EDITORIAL: Whelton and Pinkney need to seek realistic reforms


Photo via Facebook.

Photo via Facebook.
Photo via Facebook.

Marquette Student Government presidential candidates have consistently run on platforms heralding student organization funding reforms, but realistic reforms remain to be seen as the process continues to confuse student organizations and policies are hard to come by.

Now that Kyle Whelton and Natalie Pinkney have been elected as MUSG president and executive vice president, respectively, they need to reach a better understanding of SOF and the issues that come along with it.

Sunday’s debate and Wednesday’s election made it clear that while all the presidential candidates were experienced in MUSG leadership, they and their running mates remained unsure about some of the steps needed to address the current issues in SOF allocation procedures.

From what this year’s candidates’ platforms discussed at March 23’s Debate, SOF remains an important issue. Now, as EVP, Pinkney will lead the committee responsible for the SOF application processes. A solid understanding of the entire SOF process –from application to allocation to reimbursement – is vital to serve a powerful role within student government.

A pressing issue with the SOF process is the reimbursement procedure. Instead of distributing checks to organizations, MUSG reimburses them based on their approved expenses. Rather than keeping these numbers between the particular organization and the allocation committee, MUSG should make them available to the public.
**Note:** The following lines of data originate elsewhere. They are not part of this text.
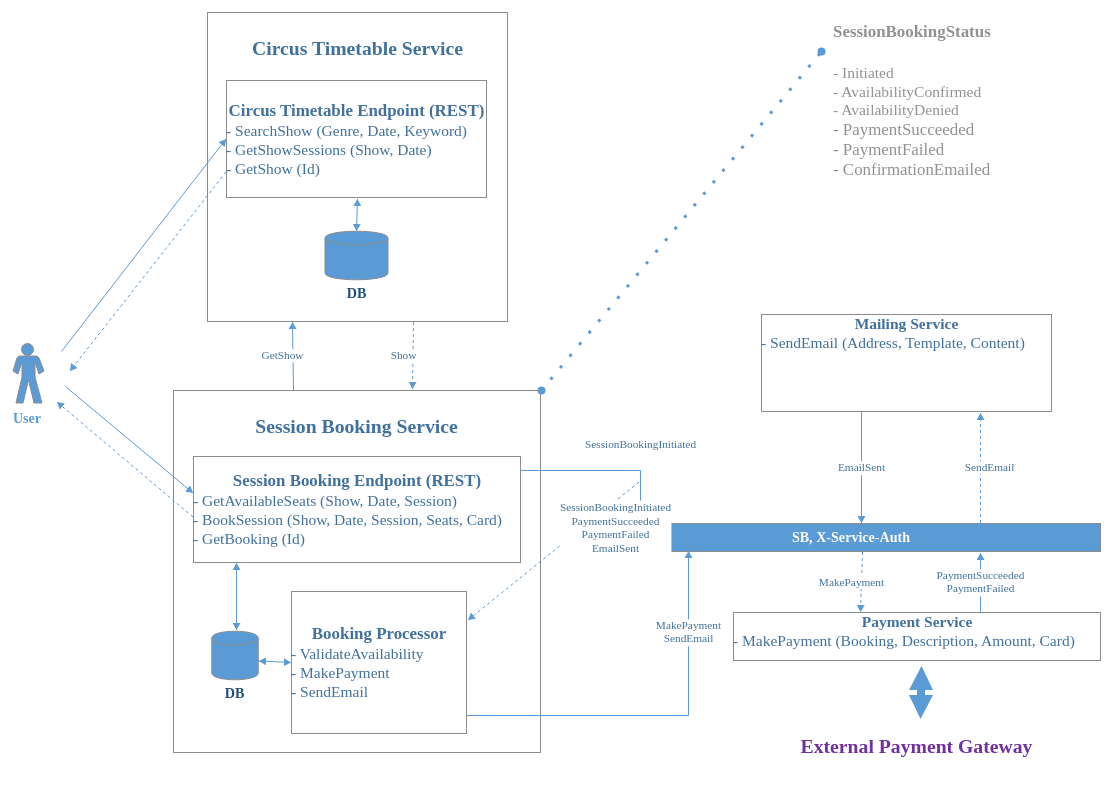
<!DOCTYPE html>
<html lang="en">
<head>
<meta charset="utf-8">
<title>Circus booking services architecture</title>
<style>
:root {
  --blue: #5b9bd5;
  --ink: #41719c;
  --navy: #1f4e79;
  --border: #8c8c8c;
  --muted: #929292;
  --purple: #7030a0;
  --paper: #ffffff;
}
* { box-sizing: border-box; margin: 0; padding: 0; }
html, body { width: 1113px; height: 785px; overflow: hidden; background: var(--paper); }
.diagram {
  position: relative; width: 1113px; height: 785px; overflow: hidden;
  font-family: "Liberation Serif", "Times New Roman", serif;
  color: var(--ink); white-space: nowrap;
}
ul { list-style: none; }
li { font-size: 15.5px; line-height: 19px; }
li::before { content: "- "; white-space: pre; }

.service, .node { position: absolute; border: 1px solid var(--border); }
.service h2 { font-size: 19.7px; line-height: 24px; text-align: center; }
.node { display: flex; flex-direction: column; justify-content: center; }
.node h3 { font-size: 16.9px; line-height: 20px; text-align: center; }
.node li { margin-left: -1px; }
.node.compact { justify-content: flex-start; }
.node.compact h3 { font-size: 15.5px; line-height: 19px; margin-top: -1px; }

.timetable { left: 207px; top: 12px; width: 301px; height: 310px; padding-top: 23px; }
.booking { left: 173px; top: 390px; width: 368px; height: 363px; padding-top: 23px; }
.booking h2 { padding-right: 1px; }
.timetable-endpoint { left: 226px; top: 80px; width: 261px; height: 118px; }
.booking-endpoint { left: 193px; top: 456px; width: 328px; height: 107px; }
.processor { left: 291px; top: 591px; width: 176px; height: 143px; }
.mailing { left: 761px; top: 314px; width: 291px; height: 98px; }
.payment { left: 733px; top: 612px; width: 368px; height: 49px; }
.bus {
  left: 671px; top: 523px; width: 430px; height: 29px; padding-right: 70px;
  background: var(--blue); color: var(--paper);
  font-size: 14.1px; font-weight: bold; text-align: center;
}

.connectors { position: absolute; left: 0; top: 0; }
.wire { fill: none; stroke: var(--blue); stroke-width: 1; }
.reply { stroke-dasharray: 3 3; }
.dotted { stroke-width: 3; stroke-dasharray: 3 12; stroke-dashoffset: 0.8; }
.solid { fill: var(--blue); }
.outlined { fill: var(--blue); stroke: var(--border); stroke-width: 1; vector-effect: non-scaling-stroke; }

.label, .caption {
  position: absolute; transform: translate(-50%, -50%); text-align: center;
}
.label { background: var(--paper); font-size: 11.3px; line-height: 13.7px; }
.caption { font-size: 14.1px; line-height: 16px; font-weight: bold; }
.user { color: var(--blue); }
.db { color: var(--navy); }
.gateway { font-size: 19.7px; line-height: 24px; color: var(--purple); }

.statuses { position: absolute; left: 833px; top: 22px; color: var(--muted); }
.statuses h3 { font-size: 16.9px; line-height: 20px; margin-bottom: 22px; }
.statuses li { line-height: 18.5px; }
.statuses .late { font-size: 16.9px; line-height: 20px; }
</style>
</head>
<body>
<main class="diagram">

  <section class="service timetable"><h2>Circus Timetable Service</h2></section>
  <section class="service booking"><h2>Session Booking Service</h2></section>

  <section class="node timetable-endpoint">
    <h3>Circus Timetable Endpoint (REST)</h3>
    <ul>
      <li>SearchShow (Genre, Date, Keyword)</li>
      <li>GetShowSessions (Show, Date)</li>
      <li>GetShow (Id)</li>
    </ul>
  </section>

  <section class="node booking-endpoint">
    <h3>Session Booking Endpoint (REST)</h3>
    <ul>
      <li>GetAvailableSeats (Show, Date, Session)</li>
      <li>BookSession (Show, Date, Session, Seats, Card)</li>
      <li>GetBooking (Id)</li>
    </ul>
  </section>

  <section class="node processor">
    <h3>Booking Processor</h3>
    <ul>
      <li>ValidateAvailability</li>
      <li>MakePayment</li>
      <li>SendEmail</li>
    </ul>
  </section>

  <section class="node compact mailing">
    <h3>Mailing Service</h3>
    <ul><li>SendEmail (Address, Template, Content)</li></ul>
  </section>

  <section class="node compact payment">
    <h3>Payment Service</h3>
    <ul><li>MakePayment (Booking, Description, Amount, Card)</li></ul>
  </section>

  <section class="node bus"><p>SB, X-Service-Auth</p></section>

  <section class="statuses">
    <h3>SessionBookingStatus</h3>
    <ul>
      <li>Initiated</li>
      <li>AvailabilityConfirmed</li>
      <li>AvailabilityDenied</li>
      <li class="late">PaymentSucceeded</li>
      <li class="late">PaymentFailed</li>
      <li class="late">ConfirmationEmailed</li>
    </ul>
  </section>

  <svg class="connectors" width="1113" height="785" viewBox="0 0 1113 785" aria-hidden="true">
    <defs>
      <marker id="arrow" markerUnits="userSpaceOnUse" markerWidth="8" markerHeight="8" refX="7" refY="4" orient="auto-start-reverse">
        <polygon class="solid" points="0,0 7,4 0,8"/>
      </marker>
      <symbol id="database" viewBox="0 0 64 51" preserveAspectRatio="none">
        <path class="outlined" d="M1 8C1 -1 63 -1 63 8V43C63 52 1 52 1 43Z"/>
        <path class="outlined" d="M1 8C1 17 63 17 63 8"/>
      </symbol>
    </defs>

    <g id="user-figure">
      <circle class="outlined" cx="27.5" cy="349.5" r="6"/>
      <path class="outlined" d="M19 356H37L39 358L44 371L39 374L35 362V377L42 403H34L28.5 380L23 403H16L22 377V362L18 374L13 371L17 358Z"/>
    </g>

    <g id="user-calls">
      <path class="wire" d="M61.500 351.500L226 139" marker-end="url(#arrow)"/>
      <path class="wire reply" d="M226 172L70 371" marker-end="url(#arrow)"/>
      <path class="wire" d="M65.500 386.500L193 493" marker-end="url(#arrow)"/>
      <path class="wire reply" d="M193 517L57 402" marker-end="url(#arrow)"/>
    </g>

    <g id="service-calls">
      <path class="wire" d="M293.500 390L292.500 322" marker-end="url(#arrow)"/>
      <path class="wire reply" d="M413.500 322L412.500 389" marker-end="url(#arrow)"/>
    </g>

    <g id="databases">
      <use href="#database" x="324" y="230" width="65" height="51"/>
      <use href="#database" x="211" y="630" width="48" height="51"/>
      <path class="wire" d="M357.500 199L356.500 231" marker-start="url(#arrow)" marker-end="url(#arrow)"/>
      <path class="wire" d="M236.500 563V630" marker-start="url(#arrow)" marker-end="url(#arrow)"/>
      <path class="wire" d="M259 661L291 662.500" marker-start="url(#arrow)" marker-end="url(#arrow)"/>
    </g>

    <g id="status-link">
      <path class="wire dotted" d="M541.500 390.500L821.500 51.500"/>
      <circle class="solid" cx="541.5" cy="390.500" r="4"/>
      <circle class="solid" cx="821.5" cy="51.500" r="4"/>
    </g>

    <g id="bus-messages">
      <path class="wire" d="M521 470.500H640.500V505"/>
      <path class="wire reply" d="M639 482L468 620" marker-end="url(#arrow)"/>
      <path class="wire" d="M467 715.500H688.500V551" marker-end="url(#arrow)"/>
      <path class="wire" d="M861.500 412V523" marker-end="url(#arrow)"/>
      <path class="wire reply" d="M980.500 523V413" marker-end="url(#arrow)"/>
      <path class="wire reply" d="M862.500 552L860.500 612" marker-end="url(#arrow)"/>
      <path class="wire" d="M980.500 612V553" marker-end="url(#arrow)"/>
    </g>

    <polygon id="gateway-arrow" class="solid" points="921.5,666 933,690 925,690 925,695 933,695 920.5,719 909,695 917,695 917,690 909,690"/>
  </svg>

  <p class="caption user" style="left:27px;top:418px">User</p>
  <p class="caption db" style="left:356.5px;top:293px">DB</p>
  <p class="caption db" style="left:234.5px;top:693px">DB</p>
  <p class="caption gateway" style="left:916.5px;top:745.5px">External Payment Gateway</p>

  <p class="label" style="left:282.5px;top:355.5px">GetShow</p>
  <p class="label" style="left:403.5px;top:355.5px">Show</p>
  <p class="label" style="left:640.5px;top:444.5px">SessionBookingInitiated</p>
  <p class="label" style="left:615.5px;top:528px">SessionBookingInitiated<br>PaymentSucceeded<br>PaymentFailed<br>EmailSent</p>
  <p class="label" style="left:688.5px;top:632.5px">MakePayment<br>SendEmail</p>
  <p class="label" style="left:861.5px;top:468px">EmailSent</p>
  <p class="label" style="left:989.5px;top:467.5px">SendEmail</p>
  <p class="label" style="left:851.5px;top:582.5px">MakePayment</p>
  <p class="label" style="left:980.5px;top:582.5px">PaymentSucceeded<br>PaymentFailed</p>

</main>
</body>
</html>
Other organizations and students whose money is ultimately funding these organizations want to know where and how allocations are being put into use. The disclosure of these figures should be a priority in possible reforms.

When asked at the debate about the release of reimbursement figures for SOF allocations, Pinkney as well as other candidates did not seem to understand where these reimbursement figures were coming from. Instead, each gave vague suggestions for how to release them that did not demonstrate a concrete understanding and the pitch of a more explanatory application.

While the new positions will be learning experiences for Whelton and Pinkney, a solid foundation of knowledge should be established as soon as possible. It is unlikely for any real change to take place unless the current state and desired state of the allocation procedures is fully understood.

A strong comprehension of the specifics should be a priority in a role so influential in the funding of student organizations. Without this proficiency, realistic changes cannot be made to the process to benefit Marquette students.

If Whelton and Pinkney promised to run on the platform of SOF reformation, simply mimicking the current process will not suffice. Reform is not just about what student organizations want but also rectifying what is not working quite right within MUSG. All students want information about where their money is going, not just a simpler set of guidelines and application.

We hope Pinkney as the new EVP and Whelton as the new president will take the time to research what role they are coming into and what realistic tools are available to them. It is crucial that these leaders be successful reformers to be effective in the new MUSG administration.